In a Stitt administration, we will also work to address our ranking in incarceration. And I want to take a moment to recognize Governor Mary Fallin for starting the hard work and beginning a much-needed conversation around this issue. Thank you, Governor Fallin.
During the campaign, Stitt distanced himself from Fallin as much as possible, criticizing her for being part of the “establishment.” He didn’t seek her endorsement, although she went on to endorse himself anyway. Thus, it’s notable that he specifically praises her on criminal justice reform, which she was accused of stifling in her first term but pushing much harder in her second. Both major parties support more justice reform, but district attorneys, bail bond firms and others have pushed back on some aspects.
You know, my eyes were open to this issue while on the campaign trail a year ago in December when I met a lady named Rhonda. Rhonda runs a ministry in Claremore where she provides opportunity for women re-entering society after prison and drug addiction.
Stitt is referring to Rhonda Bear, a former drug addict who is now program director for Women in Transition. Bear was on the front row of the inauguration stage on Monday.
Rhonda told me that her own incarceration saved her life from drugs, but she is sounding the alarm for the extreme length of prison time that women today are receiving for non-violent crimes in Oklahoma.
These sentences make reintegration into society much more challenging. They often destroy families and fall short in respecting the dignity, worth and potential of people who have made mistakes and need help.
Rhonda’s ministry – and many like it across our state – are a vital component to helping Oklahoma tackle our #1 ranking of incarceration. As a state, we must do better, and we must believe in the power of second chances, of grace and redemption. It will require us to step forward together as citizens, as churches, as job creators, as a government to bring meaningful change.
Rhonda, thank you for being here today.
Finally, in all that we do, and the decisions that we make, it will come back to growth. We will ask ourselves:
-Does this new bill,
-Does this new investment,
-Does this regulation grow Oklahoma?
We are at our best when people are gainfully employed, when wages are improving, when people have freedom to innovate and access to opportunity.
Today, the nation needs to hear, the business community needs to hear, rural Oklahoma needs to hear… the manufacturing industry, aerospace, technology … in a Stitt administration, Oklahoma is open for business.
This caps the four priorities described in his speech. In order: accountability, education improvement, criminal justice reform, economic growth.
We will help our local businesses expand. We will recruit. We will train and supply the modern-day workforce. And we will bring Oklahoma to the world and we’re going to bring the world to Oklahoma.
Friends, we are either moving forward or we are falling behind. And I believe we have more opportunity today than any day in our history to start a business, to expand an existing one … to move our state forward.

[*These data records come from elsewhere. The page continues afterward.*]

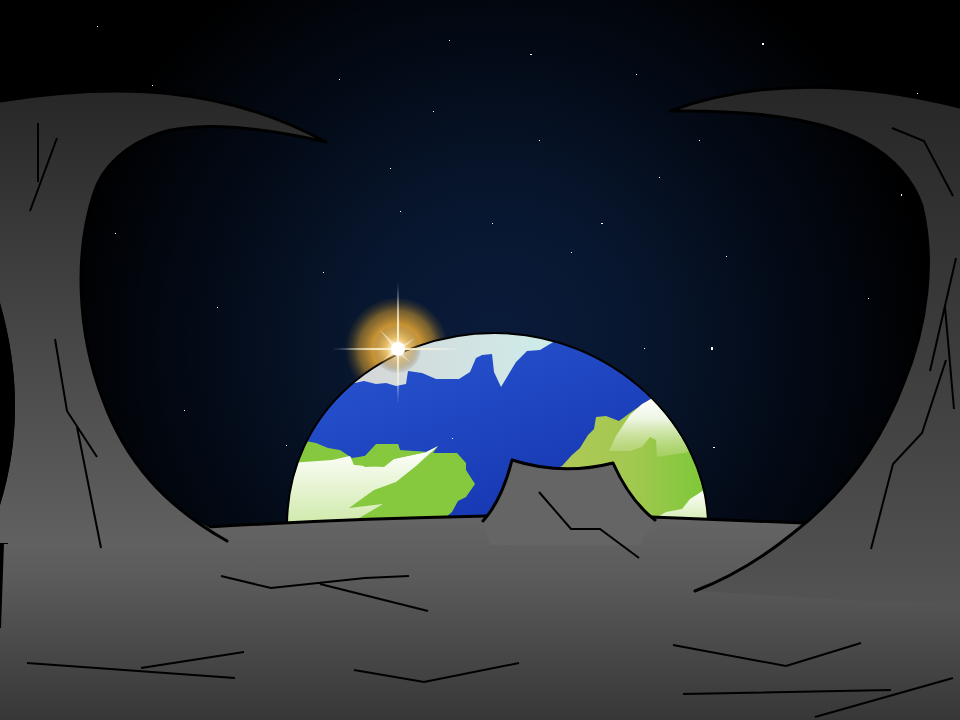
<!DOCTYPE html>
<html lang="en">
<head>
<meta charset="utf-8">
<title>Earthrise over a rocky moon</title>
<style>
:root{--ink:#000;--star:#fff;--space-mid:#0a1a38;--rock-dark:#272727;--rock-light:#636363;--sea:#1f46c4;--land:#86c83e;--ice:#cfe3e6}
html,body{margin:0;background:var(--ink);overflow:hidden}
.scene{display:block;width:960px;height:720px}
.outline{fill:none;stroke:var(--ink);stroke-width:3;stroke-linejoin:round;stroke-linecap:round}
.cracks{fill:none;stroke:var(--ink);stroke-width:2}
.stars{fill:var(--star)}
</style>
</head>
<body>
<svg class="scene" viewBox="0 0 960 720" role="img" aria-label="The Earth and the sun rising behind a grey rocky moon landscape">
<defs>
<radialGradient id="space" gradientUnits="userSpaceOnUse" cx="495" cy="345" r="440">
<stop offset="0" stop-color="#0a1b3b"/><stop offset=".3" stop-color="#081730"/><stop offset=".62" stop-color="#040c1a"/><stop offset="1" stop-color="#000"/>
</radialGradient>
<linearGradient id="cliff" gradientUnits="userSpaceOnUse" x1="0" y1="90" x2="0" y2="545">
<stop offset="0" stop-color="#272727"/><stop offset="1" stop-color="#616161"/>
</linearGradient>
<linearGradient id="cliff-right" gradientUnits="userSpaceOnUse" x1="0" y1="88" x2="0" y2="604">
<stop offset="0" stop-color="#272727"/><stop offset=".5" stop-color="#3c3c3c"/><stop offset="1" stop-color="#535353"/>
</linearGradient>
<linearGradient id="ground" gradientUnits="userSpaceOnUse" x1="0" y1="516" x2="0" y2="720">
<stop offset="0" stop-color="#656565"/><stop offset=".3" stop-color="#5b5b5b"/><stop offset="1" stop-color="#373737"/>
</linearGradient>
<linearGradient id="sea" gradientUnits="userSpaceOnUse" x1="440" y1="340" x2="500" y2="520">
<stop offset="0" stop-color="#2651cd"/><stop offset="1" stop-color="#1738b2"/>
</linearGradient>
<linearGradient id="ice" gradientUnits="userSpaceOnUse" x1="365" y1="380" x2="550" y2="340">
<stop offset="0" stop-color="#d5d7d8"/><stop offset="1" stop-color="#cdecea"/>
</linearGradient>
<linearGradient id="cloud" x1="0" y1="0" x2="0" y2="1">
<stop offset="0" stop-color="#fff"/><stop offset="1" stop-color="#cce8a4"/>
</linearGradient>
<linearGradient id="haze" x1="0" y1="0" x2="0" y2="1">
<stop offset="0" stop-color="#fff"/><stop offset=".35" stop-color="#eef6e4"/><stop offset="1" stop-color="#bcd980" stop-opacity=".45"/>
</linearGradient>
<linearGradient id="east-land" x1="0" y1="0" x2="1" y2="0">
<stop offset="0" stop-color="#b2c859"/><stop offset=".5" stop-color="#a2c850"/><stop offset="1" stop-color="#78c834"/>
</linearGradient>
<radialGradient id="sun">
<stop offset="0" stop-color="#fff"/><stop offset=".13" stop-color="#fffbe6"/><stop offset=".25" stop-color="#f6d88e"/><stop offset=".48" stop-color="#d59b34" stop-opacity=".95"/><stop offset=".75" stop-color="#a17a2d" stop-opacity=".72"/><stop offset="1" stop-color="#4c4424" stop-opacity=".1"/>
</radialGradient>
<radialGradient id="ray">
<stop offset="0" stop-color="#fff"/><stop offset=".5" stop-color="#fff3cf" stop-opacity=".85"/><stop offset="1" stop-color="#fff" stop-opacity=".15"/>
</radialGradient>
<clipPath id="globe"><path d="M287 530C287 410 384 333 495 333C611 333 708 425 708 530Z"/></clipPath>
</defs>

<rect id="sky" width="960" height="720" fill="url(#space)"/>

<g id="sun-glow"><circle cx="397" cy="349" r="51" fill="url(#sun)"/></g>

<g id="earth">
<g clip-path="url(#globe)">
<rect x="280" y="325" width="435" height="205" fill="url(#sea)"/>
<path id="north-ice" fill="url(#ice)" d="M350 384L364 381L376 384L386 383L396 386L406 384L408 371L422 373L436 379L459 379L470 372L476 358L482 355L492 354L494 372L501 387L516 362L527 351L540 350L560 338L500 320L400 325Z"/>
<path id="west-land" fill="var(--land)" d="M300 440L316 443L328 448L340 450L352 458L365 456L378 444L398 444L400 451L428 452L438 446L433 453L457 453L466 463L466 470L475 484L466 497L458 501L452 512L440 522L280 530L280 460Z"/>
<path id="west-cloud" fill="url(#cloud)" d="M280 464L304 462L332 460L350 456L354 465L384 467L394 459L426 452L438 446L416 466L396 482L374 490L349 508L383 504L366 514L348 524L280 530Z"/>
<path fill="var(--land)" d="M352 459L365 456L376 444L398 444L400 450L427 452L393 459L384 466L365 467Z"/>
<path id="east-continent" fill="url(#east-land)" d="M550 472L562 466L572 455L580 448L588 435L594 429L596 417L606 416L619 421L634 410L652 398L715 430L715 530L640 530L600 480Z"/>
<path id="east-cloud" fill="url(#haze)" d="M609 451L616 436L630 415L642 404L653 398L672 415L692 451L684 453L657 457L656 440L650 437L642 447L630 451Z"/>
<path fill="url(#cloud)" d="M652 520L666 512L682 509L690 499L704 490L712 490V526H652Z"/>
</g>
<path class="outline" stroke-width="2" style="stroke-width:2" d="M287 526C287 410 384 333 495 333C611 333 708 425 708 526"/>
</g>

<g id="sun-flare">
<circle cx="397" cy="349" r="24" fill="url(#sun)" opacity=".55"/>
<ellipse cx="398" cy="343" rx="1.3" ry="60" fill="url(#ray)"/>
<ellipse cx="397" cy="349" rx="64" ry="1.3" fill="url(#ray)"/>
<path d="M380 330L399 347L415 338L400 351L410 362L396 352L383 361L394 349Z" fill="#fff" opacity=".45"/>
<circle cx="398" cy="349" r="7" fill="#fff"/>
</g>

<g id="stars" class="stars">
<path d="M97 26h1v1h-1zM152 85h1v1h-1zM339 79h1v1h-1zM449 40h1v1h-1zM530 54h2v1h-2zM636 74h1v1h-1zM762 43h2v2h-2zM917 93h1v1h-1zM433 111h1v1h-1zM539 140h1v1h-1zM699 140h1v1h-1zM390 168h1v1h-1zM659 177h1v1h-1zM901 194h1v2h-1zM400 211h1v1h-1zM492 223h1v1h-1zM601 223h2v1h-2zM571 252h1v1h-1zM726 256h1v1h-1zM115 233h1v1h-1zM323 272h1v1h-1zM217 307h1v1h-1zM868 298h1v1h-1zM644 348h1v1h-1zM711 347h2v3h-2zM184 410h1v1h-1zM286 445h1v1h-1zM713 447h2v1h-2zM452 438h1v1h-1z"/>
</g>

<g id="moon-ground">
<path fill="url(#ground)" d="M0 540L208 527Q340 519 487 517L640 517L804 523L960 560V720H0Z"/>
<path class="outline" d="M208 527Q340 519 487 516M651 517L804 523"/>
<path id="boulder" fill="#656565" d="M483 521Q502 500 512 460Q562 476 613 463Q630 501 655 520L640 545H490Z"/>
<path class="outline" d="M483 521Q502 500 512 460Q562 476 613 463Q630 501 655 520"/>
</g>

<g id="left-arch">
<path fill="url(#cliff)" d="M0 101C120 82 225 87 326 142C250 125 195 122 160 133C125 145 102 167 94 193C75 250 76 330 103 400C125 460 163 505 208 527L227 541L100 543H0V505Q30 408 0 303Z"/>
<path class="outline" d="M0 101C120 82 225 87 326 142C250 125 195 122 160 133C125 145 102 167 94 193C75 250 76 330 103 400C125 460 163 505 227 541"/>
<path fill="var(--ink)" d="M0 303Q30 408 0 505ZM0 543H4L1 628H0Z"/>
<path stroke="var(--ink)" d="M0 543.5H8"/>
</g>

<g id="right-arch">
<path fill="url(#cliff-right)" d="M960 107C860 82 760 78 670 111C750 110 820 117 865 142C895 158 914 182 922 206C935 260 928 325 903 385C878 450 840 497 792 534Q745 572 695 591L880 602L960 604Z"/>
<path class="outline" d="M960 107C860 82 760 78 670 111C750 110 820 117 865 142C895 158 914 182 922 206C935 260 928 325 903 385C878 450 840 497 792 534Q745 572 695 591"/>
</g>

<g id="rock-cracks" class="cracks">
<path d="M38 123V182M57 138L30 211M55 339L67 411L97 457M77 427L101 548"/>
<path d="M892 128L924 141L953 196M956 258L930 371M945 307L954 409M946 360L922 433L893 464L871 549"/>
<path d="M539 492L571 529H600L639 558M221 576L271 588L365 578L409 576M320 584L428 611"/>
<path d="M27 663L235 678M141 668L244 652M354 670L424 682L519 663M673 645L786 666L861 643M683 694L891 690M815 717L953 678"/>
</g>
</svg>
</body>
</html>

This may seem too bold for some. Big goals can often feel unattainable, but don’t say that to a guy who was told it was impossible to build a nationwide mortgage company with $1,000 and a computer, and don’t tell that to a guy who was told a political outsider couldn’t become governor.
As we close our time together, here is my commitment to you: You the people come first. I commit to you to be a good listener, a continuous learner, and a committed communicator, and a bold leader for the decisions that make a difference for today’s children and the next generation.
Those who met Stitt last year have remarked on his tendency to ask a lot of questions, probing to understand how state government works and what problems and options exist.
I’m humbled by the trust you placed in me to serve as your next governor, and I thank you for your prayers, for your support and your encouragement. Thank you for your commitment to making Oklahoma a great place to live, work, and raise a family.
Let’s get this done together folks, because Oklahoma’s turnaround starts right here, right now.